With major fundraisers being canceled because of the pandemic, some nonprofits are having to lay off workers.
Others are adapting to whatever this pandemic brings so they can be available to help people like Terri Lee.
“Being a single mom of three kids I didn’t know what I was going to do,” Lee said. “I had no one to watch them.”
Throughout this pandemic, Lee was expected to be at work, while her three children were out of school. She’s one of thousands of parents in Shelby County who have stressed about where their children would go while they work through this pandemic.
Now, as the community moves into phase two of its Back to Business plan, other parents may soon feel that stress.
“Think if businesses start to open and parents go back to work the demand for child care is only going to increase,” President and CEO of the Boys and Girls Club of Greater Memphis Keith Blanchard said.
Lee was able to start sending her children to the Boys and Girls Club of Greater Memphis when it opened up for essential workers.
“I could’ve lost my job. We could’ve gone homeless,” Lee said. “So, that was a big relief off my back. I even told them I’m so thankful.”
From childcare to food to rent assistance the economic condition the pandemic is creating is leading more people to look for help from area non-profits. Funding for those non-profits is now even more crucial.
The Boys and Girls Club has three major fundraisers that bring in about $200,000 each. Two have already been postponed.
“I’m feeling pretty optimistic we can do them,” Blanchard said. “It might be a modified format. It’s a pretty big hit if we lose any of them.”
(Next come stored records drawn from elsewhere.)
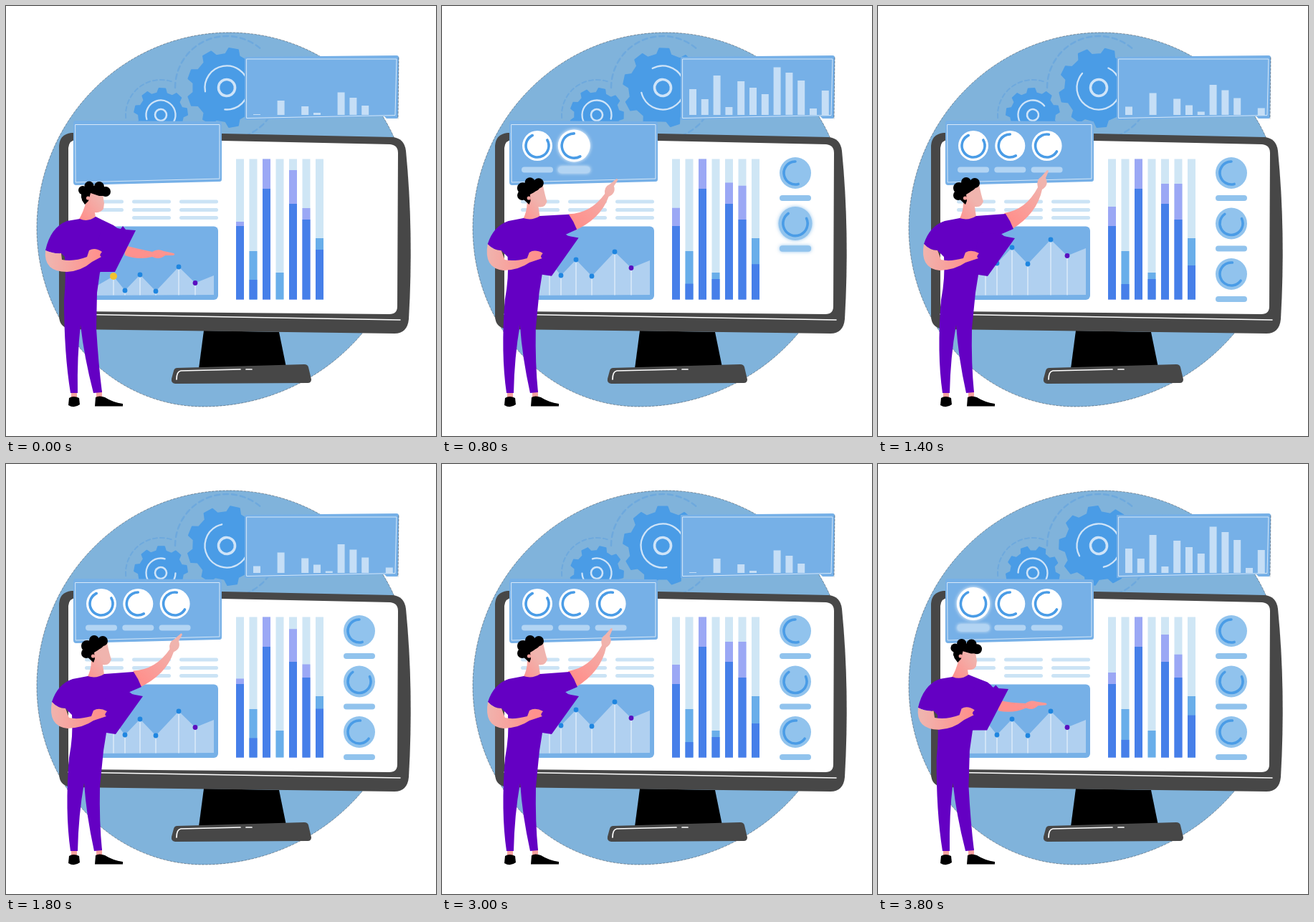
Recreate the animation shown at these times as an HTML page with a canvas. Size 600x600 px, loop 4000 ms.

```html
<!DOCTYPE html>
<html lang="en">
<head>
<meta charset="utf-8">
<title>Dashboard presentation</title>
<style>
html, body { margin: 0; height: 100%; overflow: hidden; background: #fff; }
canvas { display: block; width: 100vw; height: 100vh; }
</style>
</head>
<body>
<canvas id="stage" width="600" height="600"></canvas>
<script>
const c = document.getElementById('stage').getContext('2d');
const TAU = Math.PI * 2, DEG = Math.PI / 180;
const STEP = 200, STEPS = 20, CYCLE = 7.7;
const PANEL = '#76b0e7', GEAR = '#4a9ce6', DARK = '#474747', PURPLE = '#6400c3';

// Piecewise linear value through [x, y] points
function at(x, points) {
  for (let i = 1; i < points.length; i++) {
    const [x0, y0] = points[i - 1], [x1, y1] = points[i];
    if (x <= x1) return y0 + (y1 - y0) * (x - x0) / (x1 - x0);
  }
  return points[points.length - 1][1];
}

// Blend two path strings of the same structure
function mix(a, b, m) {
  const to = b.match(/-?\d+(\.\d+)?/g);
  let i = 0;
  return a.replace(/-?\d+(\.\d+)?/g, n => +n + (to[i++] - n) * m);
}

function fill(path, color) {
  c.fillStyle = color;
  c.fill(new Path2D(path));
}

function line(path, color, width, dash = []) {
  c.strokeStyle = color;
  c.lineWidth = width;
  c.setLineDash(dash);
  c.stroke(new Path2D(path));
  c.setLineDash([]);
}

function rect(x, y, w, h, color, r = 0) {
  c.fillStyle = color;
  c.beginPath();
  c.roundRect(x, y, w, h, r);
  c.fill();
}

function disc(x, y, r, color) {
  c.fillStyle = color;
  c.beginPath();
  c.arc(x, y, r, 0, TAU);
  c.fill();
}

function arc(x, y, r, from, to, color, width, dash = []) {
  c.strokeStyle = color;
  c.lineWidth = width;
  c.setLineDash(dash);
  c.beginPath();
  c.arc(x, y, r, from * DEG, to * DEG);
  c.stroke();
  c.setLineDash([]);
}

function skin(x0, y0, x1, y1) {
  const g = c.createLinearGradient(x0, y0, x1, y1);
  g.addColorStop(0, '#f0b4ae');
  g.addColorStop(1, '#ff918d');
  return g;
}

function gear(x, y, outer, inner, turn, arcR, hubR, hubW) {
  const teeth = 9, pitch = TAU / teeth;
  c.save();
  c.translate(x, y);
  c.rotate(turn * DEG);
  c.fillStyle = c.strokeStyle = GEAR;
  c.lineWidth = 2;
  c.lineJoin = 'round';
  c.beginPath();
  for (let i = 0; i < teeth; i++) {
    for (const [a, r] of [[-.3, inner], [-.17, outer], [.17, outer], [.3, inner]]) {
      const t = (i + a) * pitch - TAU / 4;
      c.lineTo(r * Math.cos(t), r * Math.sin(t));
    }
  }
  c.closePath();
  c.fill();
  c.stroke();
  arc(0, 0, arcR, 160, 445, '#cfe4f8', 2.3);
  arc(0, 0, hubR, 0, 360, '#cfe4f8', hubW);
  c.restore();
}

function backdrop(k) {
  const blob = 'M312 37A250 243 0 0 1 562 280A287 279 0 0 1 275 559A232 249 0 0 1 43 310A269 273 0 0 1 312 37Z';
  fill(blob, '#80b3db');
  line(blob, 'rgba(20,35,50,.6)', .7, [3, 2]);
  arc(308, 114, 72, 180, 312, '#6ea9dd', 2.5, [7, 5]);
  arc(308, 114, 72, 35, 80, '#6ea9dd', 2.5, [7, 5]);
  arc(216, 152, 49, 175, 292, '#6ea9dd', 2, [6, 4]);
  gear(308, 114, 55, 47, 10 + 18 * k, 30.5, 11.5, 3.6);
  gear(216, 152, 37, 31, 3 - 18 * k, 20.5, 8, 2.6);
}

function monitor() {
  fill('M276 453L381 455L391 504L269 506Z', '#000');
  fill('M239 505L416 500Q421 500 422 504L426 521Q426 526 421 526L236 527Q230 526 231 520L234 509Q235 505 239 505Z', DARK);
  line('M238 521Q238 510 244 509L327 507M335 507L343 507', '#fff', 1.7);
  fill('M91 177L302 178L540 183Q556 185 558 202Q569 315 562 437Q560 457 542 457L91 451Q74 449 74 432L74 195Q75 179 91 177Z', DARK);
  fill('M98 187L302 188L536 193Q547 194 547 205L546 419Q546 430 535 430L98 426Q87 425 87 415L87 198Q88 187 98 187Z', '#fff');
  line('M87 430L550 438', '#fff', 1.6);
}

function textRows() {
  [110, 176, 242].forEach((x, col) => {
    for (const y of col ? [273, 284.5, 295.5] : [273, 284.5])
      rect(x, y - 2.5, 54, 5, '#cbe3f5', 2.5);
  });
}

function areaChart(k) {
  const rise = at(k, [[0, 0], [4, 21], [7, 38], [9, 19], [12, 2], [15, 32], [16, 36], [19, 19]]);
  const points = [[150, 377], [166, 397], [187, 375], [209, 398], [241, 364], [264, 386.5]]
    .map(([x, y]) => [x, y - rise]);
  rect(100, 307.5, 196, 102.5, PANEL, 6);
  const top = [[110, 400 - rise], ...points, [290, 376 - rise]].join('L');
  fill(`M110 404L${top}L290 403Z`, '#b0d0f0');
  points.forEach(([x, y], i) => {
    line(`M${x} ${y}L${x} 403`, '#e6f1fb', 1.2);
    disc(x, y, i ? 3.4 : 5, i == 0 ? '#f2c230' : i == 5 ? '#5a0fc0' : '#1f86e0');
  });
}

function stackedBars(u) {
  const pale = '#cfe6f5', sky = '#69aeea', lilac = '#9ba8f5', blue = '#467fe9';
  const bars = [
    [lilac, 301 - 21 * u, 307],
    [sky, 342, 382 + 6 * u],
    [lilac, 213.5, 255],
    [sky, 372, u > .7 ? 381 : 409.5],
    [lilac, 229 + 19 * u, 276],
    [lilac, 282 - 34 * u, 298],
    [sky, 324, 340 + 22 * u]
  ];
  bars.forEach(([color, mid, low], i) => {
    const x = 321 + 18.5 * i;
    rect(x, 213.5, 11, 196, pale);
    rect(x, mid, 11, 409.5 - mid, color);
    rect(x, low, 11, 409.5 - low, blue);
  });
}

function dial(x, y, r, face, from, to, pop, barY, barColor) {
  if (!pop) return;
  c.save();
  if (pop > 1) {
    c.shadowColor = face;
    c.shadowBlur = 5;
  }
  disc(x, y, r * pop, face);
  rect(x - 21 - pop, barY - 4 * pop, 42 + 2 * pop, 8 * pop, barColor, 4);
  c.restore();
  arc(x, y, 16 * pop, from, to, GEAR, 3.6);
}

function popAt(k, start) {
  return k < start ? 0 : k == start ? 1.07 : 1;
}

function sideDials(k) {
  const sweeps = [[75, 270], [-25, 235], [35, 275]], starts = [2, 4, 5];
  sweeps.forEach(([from, to], i) => {
    const y = 233 + 70.5 * i;
    dial(493, y, 22, '#91c3ed', from, to, popAt(k, starts[i]), y + 35, '#91c3ed');
  });
}

function leftCard(k) {
  fill('M97 160L298 161Q301 161 301 164L301 242Q301 245 298 245L98 250Q94 250 94 246L94 164Q94 160 97 160Z', PANEL);
  line('M97 165.5L298 165.5L298 241L97.5 246Z', '#d6e8f8', 1);
  const sweeps = [[-30, 245], [60, 270], [30, 280]], starts = [2, 4, 5];
  sweeps.forEach(([from, to], i) => {
    const pop = k == 19 && i == 0 ? 1.1 : popAt(k, starts[i]);
    dial(133 + 51.3 * i, 195, 21, '#fff', from, to, pop, 228.5, '#b2d4f3');
  });
}

function rightCard(drop) {
  fill('M333 71L545 69Q548 69 548 72L547 155Q547 157 544 157L531 157L528 154L333 159Z', PANEL);
  line('M548 72L547 157', 'rgba(20,35,50,.6)', .8, [3, 2]);
  line('M336 74L545 74L543 152.5L336 156.5Z', '#d6e8f8', 1);
  [38, 24, 57, 13, 49, 40, 31, 68.5, 61, 50, 11, 36].forEach((full, i) => {
    const h = full - drop;
    if (h > 0) rect(345 + 16.8 * i, 152 - h, 10, h, '#c5def6');
  });
}

function man(m, swing) {
  const blend = (a, b) => mix(a, b, m);

  // Pointing arm and its sleeve
  c.save();
  c.translate(180, 300);
  c.rotate(swing * DEG);
  c.translate(-180, -300);
  fill(blend(
    'M165 334Q185 339 204 343Q212 338 220 342L234 345Q237 347 233 348L222 348Q214 355 204 350Q185 355 166 348Z',
    'M176 289Q207 284 223 253Q220 243 228 238L236 229Q239 229 237 233L234 240Q239 250 229 256Q222 290 186 312Z'
  ), skin(232, 250, 190, 300 + 40 * (1 - m)));
  c.restore();
  fill(blend(
    'M125 294L150 306Q160 312 168 330L150 350L125 330Z',
    'M137 293L178 290Q185 300 189 311L168 320L137 330Z'
  ), PURPLE);

  // Ankles and shoes
  rect(91, 536, 8, 12, '#f5a39f');
  rect(126, 536, 8, 12, '#f5a39f');
  fill('M88 547Q94 543 102 547L103 556Q95 562 87 557Z', '#000');
  fill('M125 546Q130 543 138 546Q149 553 163 555L163 558.5L124 558.5Z', '#000');

  // Neck and face
  fill(blend(
    'M112 256L135 260Q136 270 137 275L136 283Q132 289 124 288L125 295Q115 305 101 299Q108 288 112 272Z',
    'M120 254L141 249Q144 264 147 273L144 278Q141 281 135 280L137 294Q126 302 113 298Q119 288 119 274Z'
  ), skin(134, 270, 106, 296));

  // Shirt and trousers
  fill(blend(
    'M103 297Q114 302 125 294L150 308L160 320L131 372L127 400L126 450Q129 500 134 539L122 540Q109 490 104 445Q99 490 100 540L90 540Q81 485 81 410Q84 380 82 350L77 345Q66 346 55 341Q62 309 85 300Z',
    'M114 296Q126 300 137 293L152 293L172 318L140 375L136 400L131 450Q130 500 134 539L123 540Q112 490 109 445Q101 490 100 540L90 540Q82 485 88 410Q94 380 92 350L83 341Q72 341 64 332Q72 307 93 300Z'
  ), PURPLE);

  // Folder
  fill(blend(
    'M135 305L160 311L163 307L167 312L181 313L152 371L131 371L125 340Z',
    'M140 316L172 318L176 321L180 322L191 324L153 377L140 375L136 350Z'
  ), PURPLE);

  // Holding arm
  fill(blend(
    'M55 341Q52 371 85 371Q105 370 120 357L133 350Q129 348 134 343Q124 336 116 341L113 350Q95 357 78 354L77 345Q66 346 55 341Z',
    'M64 332Q58 366 86 369Q108 368 122 358L140 352Q136 350 141 345Q130 339 122 344L119 352Q100 357 88 354L83 341Q72 341 64 332Z'
  ), skin(62, 345, 128, 352));

  // Hair
  fill(blend(
    'M104 255L118 250L138 254L142 265L130 265L118 261L115 272L110 277L106 271Z',
    'M108 254L123 246L138 248L136 254L128 260L123 263L124 272L122 277L110 266Z'
  ), '#000');
  const curls = [
    [107, 257, 6, 113, 254, 8], [116, 251, 6.5, 123, 246, 7], [130, 252, 7, 135, 247, 7],
    [139, 259, 7, 129, 251, 7], [109, 266, 4, 112, 264, 7]
  ];
  for (const [ax, ay, ar, bx, by, br] of curls)
    disc(ax + (bx - ax) * m, ay + (by - ay) * m, ar + (br - ar) * m, '#000');
  disc(114.5 + 7 * m, 268, 2.6, '#f5a39f');
}

function draw(k) {
  const phase = k % CYCLE;
  const drop = at(phase, [[0, 37], [1.3, 28.5], [3.6, 4], [4, 2], [4.3, 0], [7, 26.5], [7.3, 37], [CYCLE, 37]]);
  const fillUp = at(phase, [[0, 0], [1.3, .07], [3.6, .48], [4, .92], [4.3, .96], [7, 1], [CYCLE, 1]]);
  const pose = at(k, [[0, 0], [1, .12], [2, .45], [3, .8], [4, .96], [5, 1], [16, 1], [17, .75], [18, .3], [19, .1]]);
  const swing = at(k, [[0, 0], [2, 0], [4, 7], [5, 3], [7, 0], [9, 7], [11, 1], [12, 0]]);

  c.fillStyle = '#fff';
  c.fillRect(0, 0, 600, 600);
  backdrop(k);
  monitor();
  textRows();
  areaChart(k);
  stackedBars(fillUp);
  sideDials(k);
  leftCard(k);
  rightCard(drop);
  man(pose, swing);
}

function tick() {
  draw(Math.floor(performance.now() / STEP) % STEPS);
  requestAnimationFrame(tick);
}
c.lineCap = 'round';
tick();
</script>
</body>
</html>
```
Fundraisers across the country have been canceled due to social distancing restrictions. St. Jude Children’s Research Hospital’s fundraising body ALSAC said the pandemic’s effect on revenue and canceled fundraisers contributed to the elimination of 160 positions earlier this month.
A group of senators introduced a bill to help provide grants to nonprofits to pay employees. According to the Council of Nonprofits, these groups employ 12 million people.